A few weeks ago, a British journalist visited Mr Amaechi and asked him for a drive around the town. What was supposed to be an interview session was almost turned to a carnival. Rivers people are happy with Amaechi and anyone who has lived in Port Harcourt in the last ten years will have the same confession. The results of the 2011 elections are there for everyone to see. No doubt the interventions are far from perfect, the projects are too many and need to be completed as soon as possible, but that is the philosophy behind a developmental state. That was exactly the path the Asian tigers took at the immediate aftermath of the World War II. I have visited Rivers State several times in the last two years and I cannot allow the falsehood contained in the article of Mr. Izeze to go unchallenged. The role of the media in the expansion of the Nigerian democratic space must be acknowledged. However, the media has also created rooms for rag tag opportunists like Ifeanyi Izeze who go around trying to hoodwink gullible politicians. He missed the point completely in his attempt to mislead the public through his article. The Rotimi Amaechi I know will not succumb to machinations and cheap black mail by a brief case media consultant.
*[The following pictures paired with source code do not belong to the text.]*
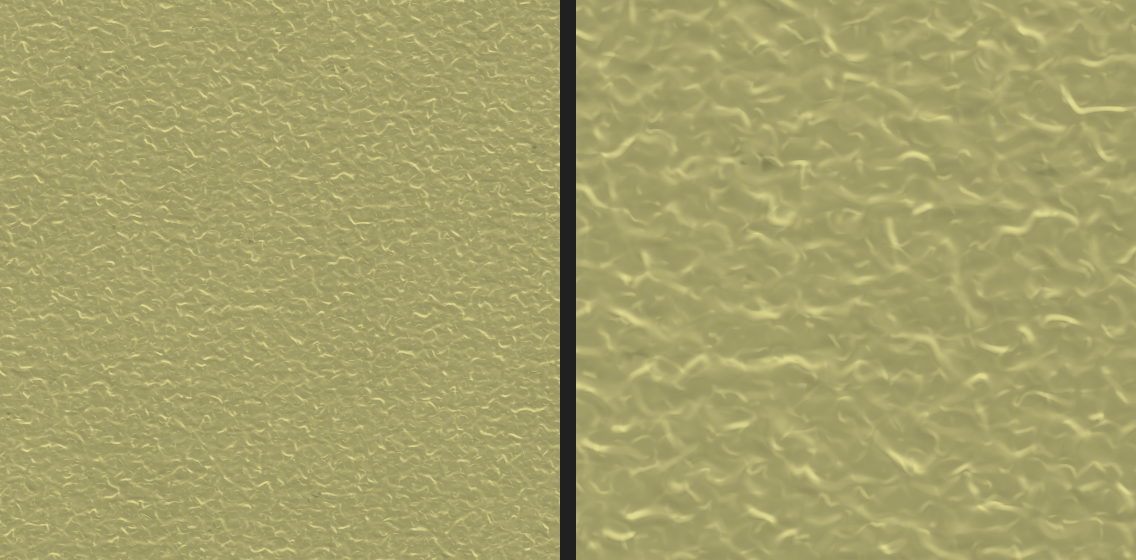
Left, the full canvas; right, a detail of the centre.
A Shadertoy shader for this texture:

```glsl
// Olive embossed skin: short, curled, glossy wrinkles on a softly pitted ground.
// Contours of warped gradient noise give wrinkles of even width; the side
// that faces the light shines, and a thin shade runs along its foot.

#define WRINKLE_SCALE vec2(50.0, 60.0)
#define FINE_SCALE vec2(98.0, 114.0)
#define WRINKLE_WIDTH 0.0020
#define FINE_WIDTH 0.0014
#define GLOSS 0.17
#define FINE_GLOSS 0.10
#define HALO 0.03
#define SHADE 0.045
#define SLOPE_CONTRAST 0.026
#define BASE_TONE 0.623
#define OLIVE vec3(1.0, 0.977, 0.642)
#define LIGHT_DIR vec2(0.32, 0.95)

// Random gradient in [-1, 1] for a lattice point
vec2 hashGradient(vec2 cell) {
    vec3 q = fract(cell.xyx * vec3(0.1031, 0.1030, 0.0973));
    q += dot(q, q.yzx + 33.33);
    return 2.0 * fract((q.xx + q.yz) * q.zy) - 1.0;
}

float cornerValue(vec2 cell, vec2 local, vec2 corner) {
    return dot(hashGradient(cell + corner), local - corner);
}

float gradientNoise(vec2 p) {
    vec2 cell = floor(p);
    vec2 f = p - cell;
    vec2 u = f * f * f * (f * (f * 6.0 - 15.0) + 10.0);
    float low = mix(cornerValue(cell, f, vec2(0, 0)), cornerValue(cell, f, vec2(1, 0)), u.x);
    float high = mix(cornerValue(cell, f, vec2(0, 1)), cornerValue(cell, f, vec2(1, 1)), u.x);
    return mix(low, high, u.y);
}

// Height of the skin, with bent coordinates to hide the lattice
float relief(vec2 p, vec2 scale) {
    vec2 q = p * scale;
    vec2 bend = vec2(gradientNoise(q * 0.8 + 17.3), gradientNoise(q * 0.8 + 71.9));
    return gradientNoise(q + 0.9 * bend + scale.yx);
}

// x: highlight, y: shade beside it, z: slope towards the light, w: soft halo
vec4 wrinkles(vec2 p, vec2 scale, float width) {
    float stepSize = 0.04 / scale.x;
    float h = relief(p, scale);
    vec2 slope = vec2(relief(p + vec2(stepSize, 0.0), scale),
                      relief(p + vec2(0.0, stepSize), scale)) - h;
    slope /= stepSize;
    float steepness = length(slope) + 0.2 * scale.x;
    float offset = h / (steepness * width);
    float towardLight = dot(slope, LIGHT_DIR);
    float facing = smoothstep(-0.45, 0.85, towardLight / steepness);
    float patchy = smoothstep(-0.12, 0.34, gradientNoise(p * scale * 0.8 + 43.7));
    float lit = exp(-offset * offset) * facing * patchy;
    float foot = offset + 2.0;
    float shaded = exp(-foot * foot) * facing * (0.3 + 0.7 * patchy);
    float halo = exp(-0.2 * offset * offset) * (0.4 + 0.6 * facing);
    return vec4(lit, shaded, towardLight / scale.y, halo);
}

// Rare dark nicks made of thin, nearly level strokes
float nicks(vec2 p) {
    float place = smoothstep(0.38, 0.52, gradientNoise(p * vec2(17.0, 29.0) + 5.1));
    float stroke = smoothstep(0.0, 0.3, gradientNoise(p * vec2(60.0, 190.0) + p.x * 35.0));
    return place * stroke;
}

void mainImage(out vec4 fragColor, in vec2 fragCoord) {
    vec2 p = fragCoord / iResolution.y;

    vec4 broad = wrinkles(p, WRINKLE_SCALE, WRINKLE_WIDTH);
    vec4 fine = wrinkles(p + 3.7, FINE_SCALE, FINE_WIDTH);

    // Matte ground with faint large clouds, soft slopes and wrinkle halos
    float tone = BASE_TONE + 0.016 * gradientNoise(p * 5.0 + 9.2);
    tone += SLOPE_CONTRAST * (broad.z + 0.5 * fine.z);
    tone += HALO * (broad.w + 0.4 * fine.w);

    // Glossy crests and the shade at their feet
    tone += GLOSS * broad.x + FINE_GLOSS * fine.x;
    tone -= SHADE * (broad.y + 0.5 * fine.y);
    tone -= 0.1 * nicks(p);

    fragColor = vec4(clamp(tone, 0.0, 0.87) * OLIVE, 1.0);
}
```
His verifiable achievements in Rivers State remain self-evident.
Uche Igwe lives in Washington DC. He can be reached on [email protected]